Do not copy the pictures. Write out the lines from the start of the entries through the line containing "var(--icon); stroke: var(--icon);".

__Excerpted records__:

◇ ◇ ◇ ◇ ◇

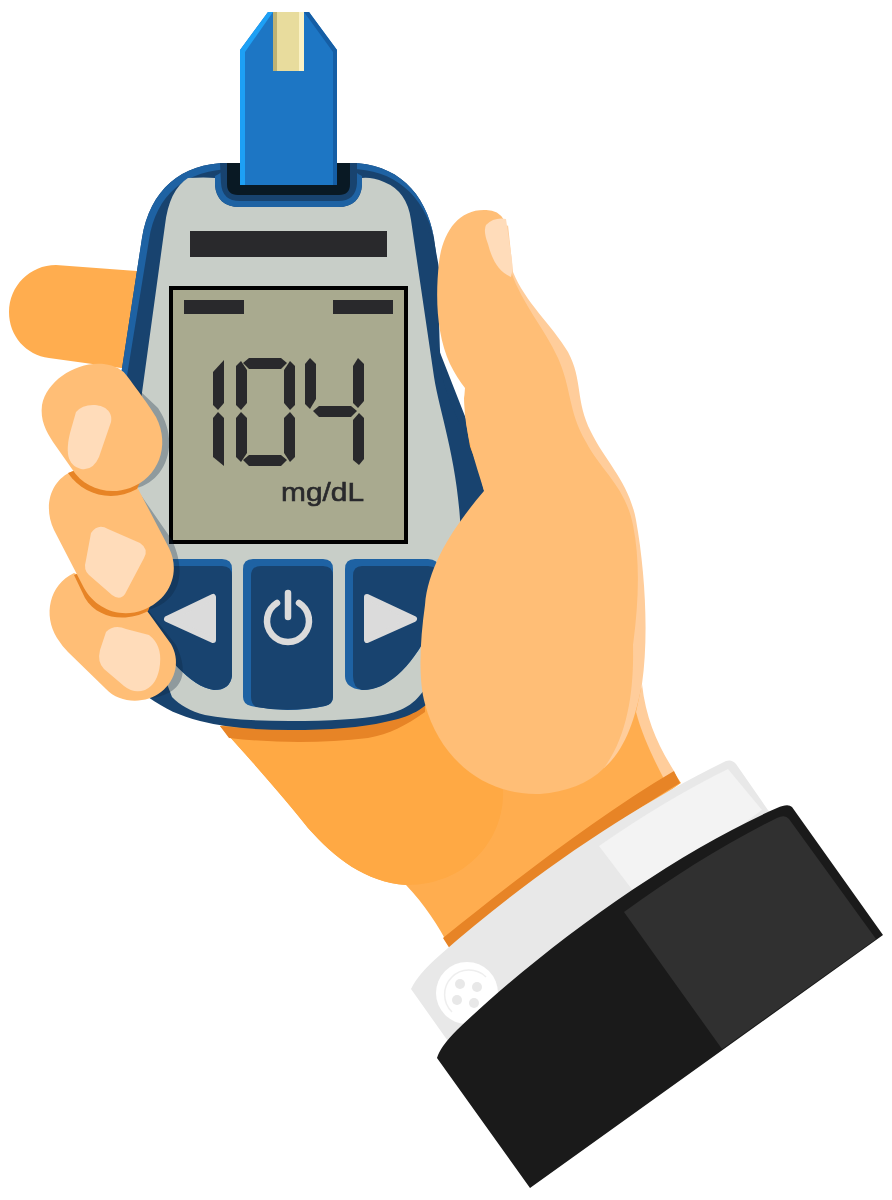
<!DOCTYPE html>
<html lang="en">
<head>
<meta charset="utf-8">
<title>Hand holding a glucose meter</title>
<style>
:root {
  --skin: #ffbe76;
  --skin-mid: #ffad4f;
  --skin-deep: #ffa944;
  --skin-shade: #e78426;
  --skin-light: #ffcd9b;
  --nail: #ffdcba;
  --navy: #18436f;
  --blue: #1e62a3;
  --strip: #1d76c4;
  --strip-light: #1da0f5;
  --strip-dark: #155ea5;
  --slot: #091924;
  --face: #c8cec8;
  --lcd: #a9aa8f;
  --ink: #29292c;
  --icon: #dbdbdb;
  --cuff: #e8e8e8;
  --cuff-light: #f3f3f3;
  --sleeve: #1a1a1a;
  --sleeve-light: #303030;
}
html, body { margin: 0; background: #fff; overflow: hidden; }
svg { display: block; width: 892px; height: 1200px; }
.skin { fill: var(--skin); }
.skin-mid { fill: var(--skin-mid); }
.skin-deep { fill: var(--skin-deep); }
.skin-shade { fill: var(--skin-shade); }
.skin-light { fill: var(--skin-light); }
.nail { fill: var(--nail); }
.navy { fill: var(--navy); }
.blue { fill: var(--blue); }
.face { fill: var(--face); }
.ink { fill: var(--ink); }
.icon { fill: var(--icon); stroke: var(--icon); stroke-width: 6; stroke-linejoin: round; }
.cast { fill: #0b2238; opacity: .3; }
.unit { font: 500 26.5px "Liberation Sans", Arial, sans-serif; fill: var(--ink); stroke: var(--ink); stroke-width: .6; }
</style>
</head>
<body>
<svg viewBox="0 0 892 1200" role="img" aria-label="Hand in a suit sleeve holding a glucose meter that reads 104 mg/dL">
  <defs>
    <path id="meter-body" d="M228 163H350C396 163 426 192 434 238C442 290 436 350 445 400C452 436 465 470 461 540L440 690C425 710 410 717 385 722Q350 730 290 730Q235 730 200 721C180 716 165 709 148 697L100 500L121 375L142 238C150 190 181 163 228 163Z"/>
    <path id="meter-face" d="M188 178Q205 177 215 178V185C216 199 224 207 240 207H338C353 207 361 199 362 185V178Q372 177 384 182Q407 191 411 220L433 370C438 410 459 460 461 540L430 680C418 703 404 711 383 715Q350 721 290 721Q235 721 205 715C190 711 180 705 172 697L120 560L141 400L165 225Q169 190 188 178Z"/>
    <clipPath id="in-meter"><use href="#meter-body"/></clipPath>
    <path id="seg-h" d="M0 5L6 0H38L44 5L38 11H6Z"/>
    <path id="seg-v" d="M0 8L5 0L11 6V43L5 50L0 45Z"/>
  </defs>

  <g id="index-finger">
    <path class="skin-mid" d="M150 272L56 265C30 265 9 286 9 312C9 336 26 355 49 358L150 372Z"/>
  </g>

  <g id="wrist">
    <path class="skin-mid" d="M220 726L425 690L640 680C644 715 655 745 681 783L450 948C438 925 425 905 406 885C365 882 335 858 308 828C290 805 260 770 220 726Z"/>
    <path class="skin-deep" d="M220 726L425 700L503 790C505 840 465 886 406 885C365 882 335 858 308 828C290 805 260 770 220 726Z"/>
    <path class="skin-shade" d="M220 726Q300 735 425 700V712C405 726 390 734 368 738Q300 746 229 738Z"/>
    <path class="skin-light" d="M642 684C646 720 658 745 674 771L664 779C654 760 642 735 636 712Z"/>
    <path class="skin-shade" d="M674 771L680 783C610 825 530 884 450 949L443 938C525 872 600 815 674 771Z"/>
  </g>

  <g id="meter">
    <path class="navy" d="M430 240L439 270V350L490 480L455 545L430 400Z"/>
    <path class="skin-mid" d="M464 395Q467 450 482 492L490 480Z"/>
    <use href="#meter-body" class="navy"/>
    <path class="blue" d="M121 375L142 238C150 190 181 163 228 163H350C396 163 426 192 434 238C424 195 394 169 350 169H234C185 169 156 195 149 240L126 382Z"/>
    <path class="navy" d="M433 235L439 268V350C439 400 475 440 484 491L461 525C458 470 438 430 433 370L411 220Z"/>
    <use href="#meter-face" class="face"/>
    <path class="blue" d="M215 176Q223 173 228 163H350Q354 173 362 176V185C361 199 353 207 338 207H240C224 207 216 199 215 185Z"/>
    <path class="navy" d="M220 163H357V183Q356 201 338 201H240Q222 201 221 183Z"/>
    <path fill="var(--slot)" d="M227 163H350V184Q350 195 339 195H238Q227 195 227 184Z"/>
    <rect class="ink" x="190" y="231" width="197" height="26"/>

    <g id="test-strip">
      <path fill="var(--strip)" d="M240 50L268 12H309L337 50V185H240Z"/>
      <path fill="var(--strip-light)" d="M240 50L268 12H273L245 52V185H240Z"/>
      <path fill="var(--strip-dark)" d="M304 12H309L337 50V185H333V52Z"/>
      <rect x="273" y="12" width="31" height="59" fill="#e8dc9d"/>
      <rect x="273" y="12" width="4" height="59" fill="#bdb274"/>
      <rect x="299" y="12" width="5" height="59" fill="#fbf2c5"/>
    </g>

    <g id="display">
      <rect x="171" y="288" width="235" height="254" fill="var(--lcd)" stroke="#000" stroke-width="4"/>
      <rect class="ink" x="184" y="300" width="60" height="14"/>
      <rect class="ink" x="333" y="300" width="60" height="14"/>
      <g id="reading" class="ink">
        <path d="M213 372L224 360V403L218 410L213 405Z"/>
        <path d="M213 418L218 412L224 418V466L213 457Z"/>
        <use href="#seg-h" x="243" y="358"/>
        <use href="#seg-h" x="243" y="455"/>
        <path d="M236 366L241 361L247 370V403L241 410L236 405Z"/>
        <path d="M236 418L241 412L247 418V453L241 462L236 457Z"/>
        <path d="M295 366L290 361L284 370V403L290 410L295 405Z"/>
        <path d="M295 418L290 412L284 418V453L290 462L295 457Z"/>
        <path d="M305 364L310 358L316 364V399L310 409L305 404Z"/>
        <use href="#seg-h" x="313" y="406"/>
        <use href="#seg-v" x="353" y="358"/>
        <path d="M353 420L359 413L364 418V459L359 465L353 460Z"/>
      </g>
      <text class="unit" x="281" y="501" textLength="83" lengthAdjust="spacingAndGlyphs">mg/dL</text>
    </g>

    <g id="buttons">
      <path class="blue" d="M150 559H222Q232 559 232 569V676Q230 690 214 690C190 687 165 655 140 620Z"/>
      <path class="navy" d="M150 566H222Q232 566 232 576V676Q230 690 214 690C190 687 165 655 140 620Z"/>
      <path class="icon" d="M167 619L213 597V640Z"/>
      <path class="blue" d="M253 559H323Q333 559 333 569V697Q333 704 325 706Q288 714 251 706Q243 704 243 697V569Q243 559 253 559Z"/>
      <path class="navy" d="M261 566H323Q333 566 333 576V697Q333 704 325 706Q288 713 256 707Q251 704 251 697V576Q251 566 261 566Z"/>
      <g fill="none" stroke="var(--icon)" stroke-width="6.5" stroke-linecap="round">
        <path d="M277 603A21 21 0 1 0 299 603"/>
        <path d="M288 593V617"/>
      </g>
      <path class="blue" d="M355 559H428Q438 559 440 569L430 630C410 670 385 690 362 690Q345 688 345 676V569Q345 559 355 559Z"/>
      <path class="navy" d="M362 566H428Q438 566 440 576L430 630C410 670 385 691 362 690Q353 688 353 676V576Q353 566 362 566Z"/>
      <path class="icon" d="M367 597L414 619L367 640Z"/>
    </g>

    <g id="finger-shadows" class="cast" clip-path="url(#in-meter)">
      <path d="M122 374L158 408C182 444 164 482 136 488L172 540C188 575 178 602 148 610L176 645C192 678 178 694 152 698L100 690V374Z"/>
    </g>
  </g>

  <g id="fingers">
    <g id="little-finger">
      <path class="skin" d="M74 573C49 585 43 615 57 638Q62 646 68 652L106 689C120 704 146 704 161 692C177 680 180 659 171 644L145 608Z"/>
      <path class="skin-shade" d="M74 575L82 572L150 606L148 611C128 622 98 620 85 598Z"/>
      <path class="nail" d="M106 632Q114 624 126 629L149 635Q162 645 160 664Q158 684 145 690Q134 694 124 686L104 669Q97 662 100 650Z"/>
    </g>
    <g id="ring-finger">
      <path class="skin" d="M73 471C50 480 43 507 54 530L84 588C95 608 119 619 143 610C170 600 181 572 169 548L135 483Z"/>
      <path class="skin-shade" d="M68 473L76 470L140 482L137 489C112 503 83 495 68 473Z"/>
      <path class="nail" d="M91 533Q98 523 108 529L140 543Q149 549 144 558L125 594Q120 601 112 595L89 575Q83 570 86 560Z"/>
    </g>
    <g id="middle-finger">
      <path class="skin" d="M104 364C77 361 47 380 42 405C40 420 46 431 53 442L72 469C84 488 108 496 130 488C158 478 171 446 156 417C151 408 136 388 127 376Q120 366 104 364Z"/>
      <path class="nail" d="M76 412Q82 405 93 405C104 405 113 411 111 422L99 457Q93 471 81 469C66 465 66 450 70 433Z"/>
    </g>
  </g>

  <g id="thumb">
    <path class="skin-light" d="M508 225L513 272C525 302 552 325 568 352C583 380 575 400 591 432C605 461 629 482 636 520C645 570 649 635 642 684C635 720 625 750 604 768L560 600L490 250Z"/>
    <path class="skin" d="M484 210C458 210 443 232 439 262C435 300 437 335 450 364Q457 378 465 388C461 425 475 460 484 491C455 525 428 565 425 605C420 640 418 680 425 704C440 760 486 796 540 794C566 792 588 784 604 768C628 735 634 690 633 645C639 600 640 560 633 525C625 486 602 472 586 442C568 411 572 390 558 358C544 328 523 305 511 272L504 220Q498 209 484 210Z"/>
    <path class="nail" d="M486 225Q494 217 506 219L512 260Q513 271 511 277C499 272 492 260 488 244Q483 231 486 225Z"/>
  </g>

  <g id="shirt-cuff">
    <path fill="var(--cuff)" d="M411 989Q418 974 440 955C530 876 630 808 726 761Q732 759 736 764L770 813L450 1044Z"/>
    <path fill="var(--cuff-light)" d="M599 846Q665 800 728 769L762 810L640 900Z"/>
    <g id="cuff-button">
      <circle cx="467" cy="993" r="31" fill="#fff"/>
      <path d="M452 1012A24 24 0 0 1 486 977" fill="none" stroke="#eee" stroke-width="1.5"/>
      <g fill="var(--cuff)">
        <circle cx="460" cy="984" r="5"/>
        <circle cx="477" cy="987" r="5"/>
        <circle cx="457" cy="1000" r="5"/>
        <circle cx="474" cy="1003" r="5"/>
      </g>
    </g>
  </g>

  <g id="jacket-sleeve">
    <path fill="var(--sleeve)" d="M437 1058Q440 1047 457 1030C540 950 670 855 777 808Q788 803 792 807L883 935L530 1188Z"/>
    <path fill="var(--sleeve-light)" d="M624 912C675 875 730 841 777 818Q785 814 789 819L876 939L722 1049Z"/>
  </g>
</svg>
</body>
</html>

◇ ◇ ◇ ◇ ◇

__Your response__:
<!DOCTYPE html>
<html lang="en">
<head>
<meta charset="utf-8">
<title>Hand holding a glucose meter</title>
<style>
:root {
  --skin: #ffbe76;
  --skin-mid: #ffad4f;
  --skin-deep: #ffa944;
  --skin-shade: #e78426;
  --skin-light: #ffcd9b;
  --nail: #ffdcba;
  --navy: #18436f;
  --blue: #1e62a3;
  --strip: #1d76c4;
  --strip-light: #1da0f5;
  --strip-dark: #155ea5;
  --slot: #091924;
  --face: #c8cec8;
  --lcd: #a9aa8f;
  --ink: #29292c;
  --icon: #dbdbdb;
  --cuff: #e8e8e8;
  --cuff-light: #f3f3f3;
  --sleeve: #1a1a1a;
  --sleeve-light: #303030;
}
html, body { margin: 0; background: #fff; overflow: hidden; }
svg { display: block; width: 892px; height: 1200px; }
.skin { fill: var(--skin); }
.skin-mid { fill: var(--skin-mid); }
.skin-deep { fill: var(--skin-deep); }
.skin-shade { fill: var(--skin-shade); }
.skin-light { fill: var(--skin-light); }
.nail { fill: var(--nail); }
.navy { fill: var(--navy); }
.blue { fill: var(--blue); }
.face { fill: var(--face); }
.ink { fill: var(--ink); }
.icon { fill: var(--icon); stroke: var(--icon); stroke-width: 6; stroke-linejoin: round; }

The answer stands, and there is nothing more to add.